### Extracted information ###

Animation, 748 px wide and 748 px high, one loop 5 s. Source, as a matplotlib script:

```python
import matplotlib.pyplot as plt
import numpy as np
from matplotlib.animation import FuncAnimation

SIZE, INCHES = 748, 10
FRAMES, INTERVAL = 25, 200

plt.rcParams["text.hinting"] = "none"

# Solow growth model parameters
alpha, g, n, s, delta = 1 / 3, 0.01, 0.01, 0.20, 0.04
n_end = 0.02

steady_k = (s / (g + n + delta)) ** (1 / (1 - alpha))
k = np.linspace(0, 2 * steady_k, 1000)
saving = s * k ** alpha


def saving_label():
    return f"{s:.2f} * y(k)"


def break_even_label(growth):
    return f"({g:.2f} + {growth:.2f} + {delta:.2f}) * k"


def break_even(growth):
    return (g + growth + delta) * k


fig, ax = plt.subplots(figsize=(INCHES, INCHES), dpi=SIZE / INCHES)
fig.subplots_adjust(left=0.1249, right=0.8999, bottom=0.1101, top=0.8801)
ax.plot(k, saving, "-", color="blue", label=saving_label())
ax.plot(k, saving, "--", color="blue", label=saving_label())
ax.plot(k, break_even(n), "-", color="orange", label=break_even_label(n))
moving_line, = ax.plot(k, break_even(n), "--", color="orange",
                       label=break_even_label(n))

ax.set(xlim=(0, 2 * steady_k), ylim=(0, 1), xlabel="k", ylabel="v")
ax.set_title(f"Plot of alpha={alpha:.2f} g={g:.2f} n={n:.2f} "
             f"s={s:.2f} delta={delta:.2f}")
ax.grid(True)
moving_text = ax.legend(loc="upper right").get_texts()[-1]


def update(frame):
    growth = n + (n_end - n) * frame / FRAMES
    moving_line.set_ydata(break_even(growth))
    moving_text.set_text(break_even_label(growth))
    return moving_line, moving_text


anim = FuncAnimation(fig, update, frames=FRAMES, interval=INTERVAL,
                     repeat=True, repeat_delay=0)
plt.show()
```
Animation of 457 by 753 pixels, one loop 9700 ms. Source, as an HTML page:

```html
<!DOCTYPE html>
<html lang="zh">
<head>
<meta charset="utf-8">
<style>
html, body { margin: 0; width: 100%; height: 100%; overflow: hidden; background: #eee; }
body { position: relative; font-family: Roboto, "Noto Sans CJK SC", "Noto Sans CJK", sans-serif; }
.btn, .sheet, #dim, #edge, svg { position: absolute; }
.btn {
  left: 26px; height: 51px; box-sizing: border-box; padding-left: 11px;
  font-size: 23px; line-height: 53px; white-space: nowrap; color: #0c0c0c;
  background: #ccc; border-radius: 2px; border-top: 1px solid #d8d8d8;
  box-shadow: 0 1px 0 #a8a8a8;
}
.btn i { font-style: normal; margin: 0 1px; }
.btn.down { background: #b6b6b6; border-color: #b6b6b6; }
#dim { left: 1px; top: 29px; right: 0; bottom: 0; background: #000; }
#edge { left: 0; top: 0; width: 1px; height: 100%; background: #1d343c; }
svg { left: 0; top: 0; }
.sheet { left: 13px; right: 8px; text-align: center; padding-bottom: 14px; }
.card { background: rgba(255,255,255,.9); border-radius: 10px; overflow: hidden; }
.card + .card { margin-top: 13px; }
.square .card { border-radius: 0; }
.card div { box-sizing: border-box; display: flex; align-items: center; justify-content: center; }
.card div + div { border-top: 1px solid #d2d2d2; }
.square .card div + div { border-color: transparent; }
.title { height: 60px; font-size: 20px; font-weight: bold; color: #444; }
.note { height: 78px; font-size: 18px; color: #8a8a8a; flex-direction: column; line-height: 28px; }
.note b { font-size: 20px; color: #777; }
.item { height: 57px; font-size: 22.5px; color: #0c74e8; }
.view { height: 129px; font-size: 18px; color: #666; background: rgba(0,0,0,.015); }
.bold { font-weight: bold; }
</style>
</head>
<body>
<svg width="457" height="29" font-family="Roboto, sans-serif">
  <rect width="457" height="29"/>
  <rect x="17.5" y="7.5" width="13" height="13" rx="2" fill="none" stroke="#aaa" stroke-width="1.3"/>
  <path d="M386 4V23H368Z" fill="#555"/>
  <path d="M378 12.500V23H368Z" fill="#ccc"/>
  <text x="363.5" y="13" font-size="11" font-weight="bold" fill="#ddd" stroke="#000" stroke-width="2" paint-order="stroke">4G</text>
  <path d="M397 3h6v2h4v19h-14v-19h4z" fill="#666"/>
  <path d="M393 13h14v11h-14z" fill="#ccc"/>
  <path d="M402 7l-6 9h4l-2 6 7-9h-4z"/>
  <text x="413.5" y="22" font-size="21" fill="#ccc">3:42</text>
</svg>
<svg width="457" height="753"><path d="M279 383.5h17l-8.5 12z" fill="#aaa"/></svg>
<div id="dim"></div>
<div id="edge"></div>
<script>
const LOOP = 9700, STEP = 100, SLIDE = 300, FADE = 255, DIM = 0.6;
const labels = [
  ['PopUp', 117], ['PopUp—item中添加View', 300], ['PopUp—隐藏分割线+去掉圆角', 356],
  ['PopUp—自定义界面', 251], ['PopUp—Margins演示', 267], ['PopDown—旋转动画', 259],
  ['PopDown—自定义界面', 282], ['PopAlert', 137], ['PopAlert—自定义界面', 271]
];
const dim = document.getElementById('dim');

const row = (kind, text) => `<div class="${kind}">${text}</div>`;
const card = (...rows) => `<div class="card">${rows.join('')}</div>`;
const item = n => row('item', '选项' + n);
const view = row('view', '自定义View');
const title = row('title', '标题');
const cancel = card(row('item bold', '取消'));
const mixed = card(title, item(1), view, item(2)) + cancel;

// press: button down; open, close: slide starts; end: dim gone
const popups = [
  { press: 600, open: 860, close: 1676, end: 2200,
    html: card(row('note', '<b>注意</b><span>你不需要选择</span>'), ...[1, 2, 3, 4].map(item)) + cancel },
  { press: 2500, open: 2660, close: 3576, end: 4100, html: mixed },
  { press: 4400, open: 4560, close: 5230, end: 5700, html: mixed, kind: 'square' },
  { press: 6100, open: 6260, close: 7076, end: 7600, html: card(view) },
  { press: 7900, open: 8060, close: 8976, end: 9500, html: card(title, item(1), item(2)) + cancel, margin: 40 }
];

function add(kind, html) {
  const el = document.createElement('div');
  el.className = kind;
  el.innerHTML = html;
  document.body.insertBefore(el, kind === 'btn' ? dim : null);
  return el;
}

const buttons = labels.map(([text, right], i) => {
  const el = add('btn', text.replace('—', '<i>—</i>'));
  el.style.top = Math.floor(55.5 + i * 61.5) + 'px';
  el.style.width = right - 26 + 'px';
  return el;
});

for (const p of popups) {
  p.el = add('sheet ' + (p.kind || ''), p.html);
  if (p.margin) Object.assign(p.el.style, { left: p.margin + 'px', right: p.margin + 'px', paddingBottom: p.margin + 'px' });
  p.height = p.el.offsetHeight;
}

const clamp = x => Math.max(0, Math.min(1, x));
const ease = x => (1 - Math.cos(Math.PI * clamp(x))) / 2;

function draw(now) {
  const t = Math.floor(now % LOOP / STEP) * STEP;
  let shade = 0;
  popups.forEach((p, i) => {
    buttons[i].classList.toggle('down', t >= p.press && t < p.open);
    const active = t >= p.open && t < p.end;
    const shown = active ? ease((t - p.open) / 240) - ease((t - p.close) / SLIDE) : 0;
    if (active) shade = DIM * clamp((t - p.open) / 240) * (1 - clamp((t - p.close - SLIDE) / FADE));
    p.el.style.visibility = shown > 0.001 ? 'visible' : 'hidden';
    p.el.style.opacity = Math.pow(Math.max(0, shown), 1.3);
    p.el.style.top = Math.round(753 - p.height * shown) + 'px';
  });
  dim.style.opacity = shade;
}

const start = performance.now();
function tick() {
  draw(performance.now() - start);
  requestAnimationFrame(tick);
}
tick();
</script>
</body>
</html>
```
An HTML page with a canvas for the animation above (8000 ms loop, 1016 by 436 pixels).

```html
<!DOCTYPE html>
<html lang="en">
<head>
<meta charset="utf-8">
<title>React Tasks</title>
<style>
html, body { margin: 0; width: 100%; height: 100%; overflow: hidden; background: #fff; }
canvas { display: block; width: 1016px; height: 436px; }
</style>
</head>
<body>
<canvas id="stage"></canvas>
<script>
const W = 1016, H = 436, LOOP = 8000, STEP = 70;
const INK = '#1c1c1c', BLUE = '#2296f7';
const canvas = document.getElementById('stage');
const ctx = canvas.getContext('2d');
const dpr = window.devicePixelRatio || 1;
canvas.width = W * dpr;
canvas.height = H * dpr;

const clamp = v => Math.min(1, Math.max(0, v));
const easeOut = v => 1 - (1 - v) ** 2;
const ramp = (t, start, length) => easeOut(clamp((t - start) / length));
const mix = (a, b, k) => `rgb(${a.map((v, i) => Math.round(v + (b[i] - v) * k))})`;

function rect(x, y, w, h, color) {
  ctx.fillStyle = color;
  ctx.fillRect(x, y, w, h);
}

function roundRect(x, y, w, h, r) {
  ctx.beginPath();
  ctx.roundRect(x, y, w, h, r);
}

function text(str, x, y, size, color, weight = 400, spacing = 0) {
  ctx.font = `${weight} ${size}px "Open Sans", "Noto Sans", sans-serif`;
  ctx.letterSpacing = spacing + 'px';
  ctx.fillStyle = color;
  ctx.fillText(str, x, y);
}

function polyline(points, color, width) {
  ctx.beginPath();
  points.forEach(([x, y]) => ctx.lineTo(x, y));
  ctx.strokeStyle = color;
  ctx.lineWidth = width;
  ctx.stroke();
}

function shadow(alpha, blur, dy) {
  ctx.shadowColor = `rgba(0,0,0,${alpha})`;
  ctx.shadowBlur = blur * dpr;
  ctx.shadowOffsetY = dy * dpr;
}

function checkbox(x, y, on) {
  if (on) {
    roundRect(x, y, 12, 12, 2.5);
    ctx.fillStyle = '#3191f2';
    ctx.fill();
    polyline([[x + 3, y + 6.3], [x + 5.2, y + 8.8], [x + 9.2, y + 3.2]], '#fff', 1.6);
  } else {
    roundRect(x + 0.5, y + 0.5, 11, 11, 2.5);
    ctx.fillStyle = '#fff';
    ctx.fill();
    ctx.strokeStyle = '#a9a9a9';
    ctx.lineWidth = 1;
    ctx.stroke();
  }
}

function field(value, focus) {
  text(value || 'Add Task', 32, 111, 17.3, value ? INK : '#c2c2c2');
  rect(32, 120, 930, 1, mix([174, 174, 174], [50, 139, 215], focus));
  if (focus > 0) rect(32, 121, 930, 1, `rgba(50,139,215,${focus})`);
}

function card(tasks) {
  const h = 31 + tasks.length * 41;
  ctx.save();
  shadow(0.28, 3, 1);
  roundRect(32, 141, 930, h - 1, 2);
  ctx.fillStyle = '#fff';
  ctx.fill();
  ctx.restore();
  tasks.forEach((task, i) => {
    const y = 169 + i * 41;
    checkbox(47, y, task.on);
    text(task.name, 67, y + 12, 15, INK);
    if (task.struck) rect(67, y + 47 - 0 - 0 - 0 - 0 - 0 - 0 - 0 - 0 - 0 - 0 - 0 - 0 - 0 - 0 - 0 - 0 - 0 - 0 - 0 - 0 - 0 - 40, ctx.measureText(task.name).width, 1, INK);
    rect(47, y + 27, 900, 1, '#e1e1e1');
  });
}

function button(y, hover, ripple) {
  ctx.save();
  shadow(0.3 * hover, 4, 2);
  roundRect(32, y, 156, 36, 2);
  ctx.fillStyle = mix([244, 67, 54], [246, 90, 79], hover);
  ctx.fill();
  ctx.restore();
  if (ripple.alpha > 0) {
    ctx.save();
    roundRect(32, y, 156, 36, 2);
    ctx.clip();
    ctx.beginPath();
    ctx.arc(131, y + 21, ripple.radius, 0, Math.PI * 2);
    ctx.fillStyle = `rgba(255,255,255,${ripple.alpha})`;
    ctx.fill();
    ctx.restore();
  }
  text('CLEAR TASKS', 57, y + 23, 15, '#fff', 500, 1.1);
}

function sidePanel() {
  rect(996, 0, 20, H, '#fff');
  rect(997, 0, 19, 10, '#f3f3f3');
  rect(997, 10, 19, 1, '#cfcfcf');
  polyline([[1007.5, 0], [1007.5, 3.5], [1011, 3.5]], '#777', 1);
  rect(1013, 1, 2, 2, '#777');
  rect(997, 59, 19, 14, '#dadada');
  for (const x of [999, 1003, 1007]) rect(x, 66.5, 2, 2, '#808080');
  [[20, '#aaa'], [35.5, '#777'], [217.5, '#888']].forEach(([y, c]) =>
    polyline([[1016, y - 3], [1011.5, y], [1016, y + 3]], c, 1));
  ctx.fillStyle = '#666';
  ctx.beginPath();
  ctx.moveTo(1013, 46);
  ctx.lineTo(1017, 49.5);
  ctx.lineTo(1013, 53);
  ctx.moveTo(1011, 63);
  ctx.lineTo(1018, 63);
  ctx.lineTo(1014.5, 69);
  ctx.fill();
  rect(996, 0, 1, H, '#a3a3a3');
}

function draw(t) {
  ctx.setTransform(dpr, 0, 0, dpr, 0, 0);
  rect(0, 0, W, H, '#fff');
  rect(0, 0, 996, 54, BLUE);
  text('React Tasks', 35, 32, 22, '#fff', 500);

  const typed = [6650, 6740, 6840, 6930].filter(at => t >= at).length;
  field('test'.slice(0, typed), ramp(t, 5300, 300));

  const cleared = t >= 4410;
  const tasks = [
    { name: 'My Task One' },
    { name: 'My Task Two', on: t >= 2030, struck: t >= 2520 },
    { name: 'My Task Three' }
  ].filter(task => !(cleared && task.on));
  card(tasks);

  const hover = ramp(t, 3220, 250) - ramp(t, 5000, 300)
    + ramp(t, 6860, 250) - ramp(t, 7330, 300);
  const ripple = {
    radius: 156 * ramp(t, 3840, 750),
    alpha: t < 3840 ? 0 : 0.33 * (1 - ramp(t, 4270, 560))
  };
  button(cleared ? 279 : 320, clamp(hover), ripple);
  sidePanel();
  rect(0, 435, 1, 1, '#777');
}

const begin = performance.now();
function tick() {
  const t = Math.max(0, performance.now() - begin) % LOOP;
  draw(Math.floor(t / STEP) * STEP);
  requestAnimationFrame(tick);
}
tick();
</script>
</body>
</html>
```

###

Return a copy of each line of the material that holds the word "fillStyle".

▶ _Solution for this problem_
  ctx.fillStyle = color;
  ctx.fillStyle = color;
    ctx.fillStyle = '#3191f2';
    ctx.fillStyle = '#fff';
  ctx.fillStyle = '#fff';
  ctx.fillStyle = mix([244, 67, 54], [246, 90, 79], hover);
    ctx.fillStyle = `rgba(255,255,255,${ripple.alpha})`;
  ctx.fillStyle = '#666';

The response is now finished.